We must predict not only demand, but also supply. Everything is clear regarding major companies, they post regular reports on production and sales of rough. But there are small producers, whose activities and strategies seem to be known even less than Mars. What will finally happen to the diamond industry of Zimbabwe, in what way will they sell their rough, at what price and how much official will it be? And what tactics for their sales will be chosen by Namibia and Botswana, which received the right to sell 15% of mined diamonds independently? How will act CAR and Venezuela, which have embarked on the path leading to their return to the Kimberley Process? May it happen that their diamonds will have the same kind of discounts that was already observed in the first years after lifting the ban on trade in Zimbabwean diamonds? So far, there are no answers to these questions, and such answers will generally not be given, as long as there is no single regulator stipulating diamond-mining and diamond-trading issues at the level of nations.
Market information should be conveyed not only between market stakeholders, but also to consumers. If market stakeholders will not begin explaining to the public that the current diamond production is very different from the Africa of the early 20th century, we shall not get rid of comparisons with the “Blood Diamond” movie. Objectively, the market has what it can be proud of: modern diamond mining is a high-tech operation comprising scientific achievements, tens of thousands of jobs and large-scale social programs. But the entire information about responsible business practices somehow remains dormant in correspondence between sightholders and producersб when they prove to each other that they are qualified for doing business. Confirmation of the responsible supply chain should be as open as possible and extended to the entire diamond pipeline.
By the way, this confirmation would only gain if it had some clear common standards. So far, the buyer can learn about the origin of a diamond only if he or she buys special branded stones (such programs are, for example, run by Rio Tinto). But the proportion of such stones in the bulk is negligible. RJC or WDC (System of Warranties) could potentially become a single system, confirming the comprehensive immaculacy of a stone purchased by a buyer.

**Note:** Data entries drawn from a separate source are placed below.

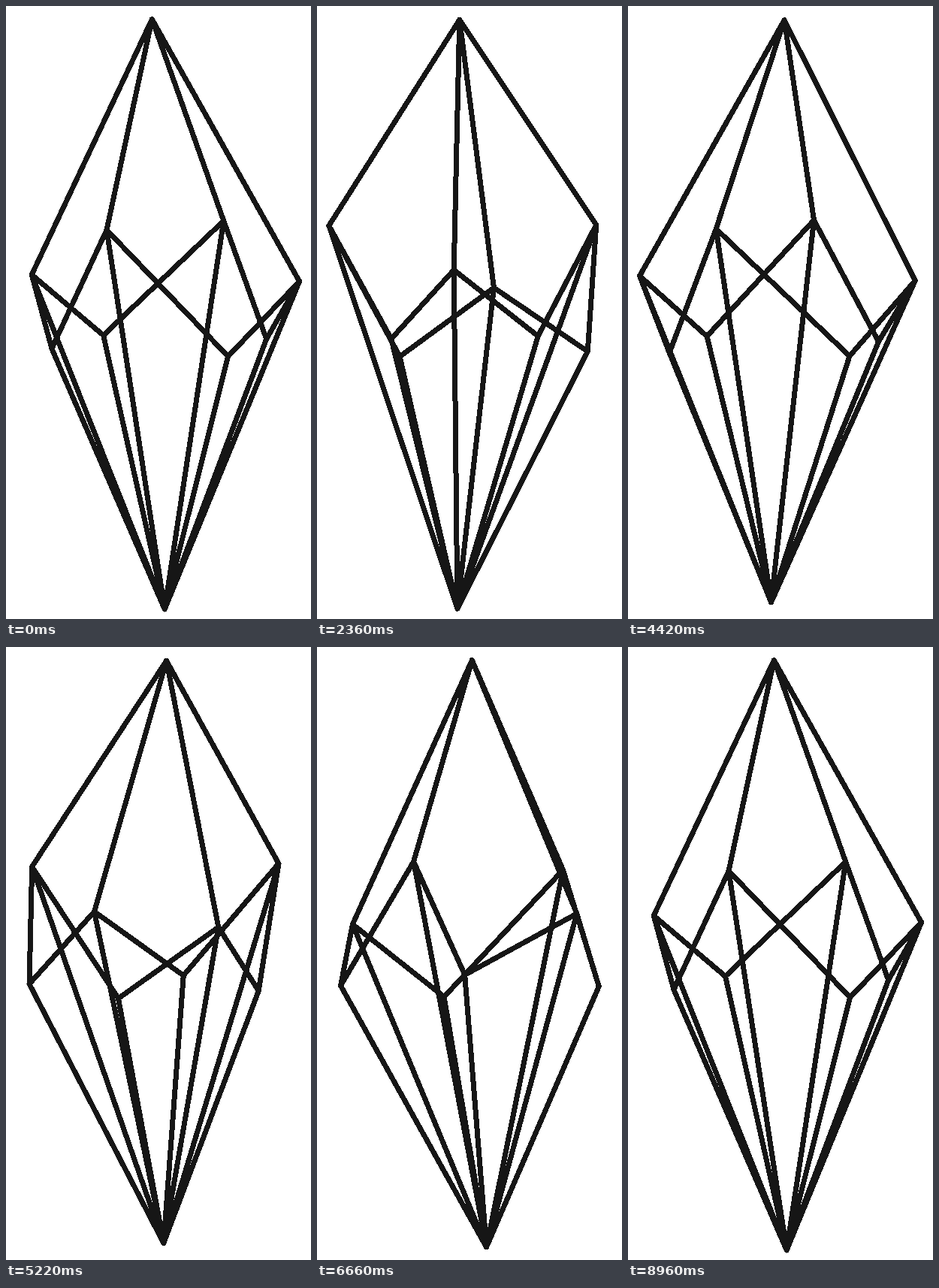
Write an HTML page that moves like this. It is 406 px wide and 816 px high and loops after 8.98 s.

```html
<!DOCTYPE html>
<html lang="en">
<head>
<meta charset="utf-8">
<title>Rotating wireframe crystal</title>
<style>
  html, body { margin: 0; width: 100%; height: 100%; overflow: hidden; background: #fff; }
  svg { display: block; width: 100%; height: 100%; }
  path {
    fill: none; stroke: #161616; stroke-width: 7;
    stroke-linecap: round; stroke-linejoin: round; shape-rendering: crispEdges;
  }
</style>
</head>
<body>
<svg viewBox="0 0 406 816"><path id="wire"/></svg>
<script>
const LOOP = 8980, STEP = 20, TURN = LOOP - STEP;
const CENTER_X = 201.7, HORIZON = 185, DISTANCE = 2900;

// Each vertex: x offset, height on screen at the axis, depth towards the viewer.
const vertices = {
  top: [-7.3, 18.2, 9.6],
  a: [-171.6, 362, -72],
  b: [-63.6, 291.3, 175.1],
  c: [92.4, 290.9, -142.4],
  d: [184.5, 362.4, 66.9],
  e: [-138.6, 451.9, 44.5],
  f: [-75.9, 451.8, -153.5],
  g: [89.1, 452, 149.1],
  h: [149.6, 451.7, -92.8],
  bottom: [9.4, 798.2, 22.1]
};

const ring = [..."aebgdhcf"];
const edges = [
  ...[..."abcd"].map(v => ["top", v]),
  ...ring.map((v, i) => [v, ring[(i + 1) % ring.length]]),
  ...ring.map(v => [v, "bottom"])
];

const wire = document.getElementById("wire");
const smooth = u => u * u * (3 - 2 * u);

function project([x, y, z], angle) {
  const cos = Math.cos(angle), sin = Math.sin(angle);
  const scale = 1 / (1 - (z * cos + x * sin) / DISTANCE);
  const px = CENTER_X + (x * cos - z * sin) * scale;
  const py = HORIZON + (y - HORIZON) * scale;
  return px.toFixed(2) + " " + py.toFixed(2);
}

// The crystal rests for one step, then makes one eased turn.
function draw(time) {
  const t = Math.floor((time % LOOP) / STEP) * STEP;
  const angle = 2 * Math.PI * smooth(Math.max(0, t - STEP) / TURN);
  const points = {};
  for (const name in vertices) points[name] = project(vertices[name], angle);
  wire.setAttribute("d", edges.map(([p, q]) => `M${points[p]}L${points[q]}`).join(""));
}

let start;
function tick(now) {
  start ??= now;
  draw(Math.max(0, now - start));
  requestAnimationFrame(tick);
}
draw(0);
requestAnimationFrame(tick);
</script>
</body>
</html>
```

It is sad to realize it, but in terms of unity there is something to be learned by diamond market stakeholders from producers of synthetic stones. DPA emerged after a whole century passed since the start of diamond mining, while synthetics producers formed their association in just a couple of years. And all of them (mind it) adhere to a unified perspective, coherent and well-oriented to the customer: their products do not pollute the environment, they do not require digging kilometer-deep holes in the earth and they are guaranteed not to have exploited slave labor under the scorching sun. Even Leonardo DiCaprio, who having once played only one role in a movie made more for the promotion of the Kimberley Process than any PR-agency, today positions himself as an advocate of synthetic stones. While we are producing a variety of opinions discussing the prospects of price movement in our market and who is more responsible for it, producers of synthetics are creating a market for themselves.